Operational performance of the converted trucks is expected to be the same or better than the original diesel trucks, with the additional benefits of cleaner air, less noise and lower maintenance costs.
“We’re extremely pleased to be partnering with ENGIE and we look forward to developing and implementing this step-change technology,” commented Anglo technical director Tony O’Neill in a release to Creamer Media’s Mining Weekly Online.
Miners still need social licence for their autonomous vehicles, Wilson says
Mining companies embracing automation and technological innovation must be also be aware of the possible implications for their social licence to operate, according to a social performance specialist.
Dr Ceit Wilson, who has more than eight years of professional experience in addressing the social and development challenges of the extractive resources industry, says there are risks around the future of technology and employment, especially from a social perspective.
Dr Wilson will address the issue in a presentation at this year’s International Mining and Resources Conference (IMARC) in Melbourne in October – Australia’s largest mining event.
Issues around social licence to operate and sustainable mining principles will be a key focus for the three-day conference with a dedicated workshop and two conference sessions covering the topic.
Environmental health and safety, social licence, sustainability, staff retention and skills development are also among the topics set to be discussed in the free to attend Collaboration Theatre, one of five concurrent conferences at IMARC.
“I intend to use my presentation at IMARC to bring attention to the fact that the while the mining industry is positively benefiting from automation and technology innovation, we need to address the question of how technological change will impact the host communities in which they operate,” Dr Wilson said.
Uncertainty, capital constraints holding South Africa’s junior miners back
Junior and Emerging Miners’ Desk of the Minerals Council South Africa, has found that junior miners, including small-scale and micro miners, hold up to 80% of the mining licences in South Africa.
The research indicates that the Department of Mineral Resources and Energy has issued about 1 490 mining licences covering a variety of commodities, with only 20% of these allocated to major mining companies.
The juniors, despite holding the majority of mining licences, deliver only about 8% of the total revenue generated by the South African mining industry, the report said.

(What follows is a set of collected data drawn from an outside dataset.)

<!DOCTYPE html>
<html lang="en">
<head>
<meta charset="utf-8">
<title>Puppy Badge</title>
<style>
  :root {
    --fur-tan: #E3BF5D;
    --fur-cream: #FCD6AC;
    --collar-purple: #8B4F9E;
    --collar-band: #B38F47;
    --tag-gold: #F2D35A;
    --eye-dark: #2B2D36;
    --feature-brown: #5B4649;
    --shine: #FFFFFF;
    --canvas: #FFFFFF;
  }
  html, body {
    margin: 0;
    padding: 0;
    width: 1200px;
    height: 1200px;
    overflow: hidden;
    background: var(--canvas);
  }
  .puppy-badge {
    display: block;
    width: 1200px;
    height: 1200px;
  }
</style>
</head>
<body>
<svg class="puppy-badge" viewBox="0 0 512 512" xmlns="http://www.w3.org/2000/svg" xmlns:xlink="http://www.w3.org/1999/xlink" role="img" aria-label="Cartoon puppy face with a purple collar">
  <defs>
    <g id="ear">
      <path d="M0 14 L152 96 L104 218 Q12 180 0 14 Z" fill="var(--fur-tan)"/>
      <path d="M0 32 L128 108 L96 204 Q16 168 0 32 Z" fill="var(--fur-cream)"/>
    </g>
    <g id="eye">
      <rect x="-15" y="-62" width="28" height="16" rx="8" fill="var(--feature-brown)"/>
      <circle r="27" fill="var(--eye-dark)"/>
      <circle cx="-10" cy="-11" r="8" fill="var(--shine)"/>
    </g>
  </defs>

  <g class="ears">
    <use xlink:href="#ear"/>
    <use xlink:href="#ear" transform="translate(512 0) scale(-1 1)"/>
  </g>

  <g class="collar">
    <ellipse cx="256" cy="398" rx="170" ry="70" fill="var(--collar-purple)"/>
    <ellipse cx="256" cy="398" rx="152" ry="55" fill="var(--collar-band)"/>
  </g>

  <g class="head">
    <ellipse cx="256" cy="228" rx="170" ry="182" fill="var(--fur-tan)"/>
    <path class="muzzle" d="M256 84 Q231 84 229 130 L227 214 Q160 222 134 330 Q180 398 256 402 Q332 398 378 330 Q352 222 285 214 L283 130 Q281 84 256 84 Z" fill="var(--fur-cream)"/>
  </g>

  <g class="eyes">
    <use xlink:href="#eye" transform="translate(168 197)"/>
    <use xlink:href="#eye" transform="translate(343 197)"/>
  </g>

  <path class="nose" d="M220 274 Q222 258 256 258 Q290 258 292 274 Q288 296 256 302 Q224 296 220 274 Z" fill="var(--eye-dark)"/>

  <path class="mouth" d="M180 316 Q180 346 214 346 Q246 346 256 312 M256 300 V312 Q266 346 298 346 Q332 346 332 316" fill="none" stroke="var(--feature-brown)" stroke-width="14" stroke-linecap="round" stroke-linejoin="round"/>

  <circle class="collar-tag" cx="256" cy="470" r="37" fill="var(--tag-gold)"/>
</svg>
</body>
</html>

The junior miners are still struggling to progress beyond exploration to project development, owing to a number of challenges, including a restrictive regulatory environment and lack of capital funding.
U.S. says military carried out aerial resources survey of Greenland
LONDON, Oct 9 (Reuters) – The U.S. military has conducted an aerial survey of Greenland to assess the vast arctic island’s mineral potential as part of agreement between the two governments, a top U.S. diplomat said on Wednesday.
The memorandum of understanding for cooperating on developing the mineral sector there was inked in June before a diplomatic flap between the United States and Denmark, to which Greenland is linked as an autonomous territory.
U.S. President Donald Trump called off a visit to Denmark scheduled for early September after the country’s prime minister rebuffed his idea of purchasing Greenland.
Frank Fannon, the U.S. assistant secretary of state for energy resources, told reporters at a gathering at London’s Chatham House that the process was “quite costly and technology intensive” and so Greenland had sought U.S. assistance.
“We had the navy there to shoot a hyperspectral survey, to basically use overflight technology to better understand the resource endowment.”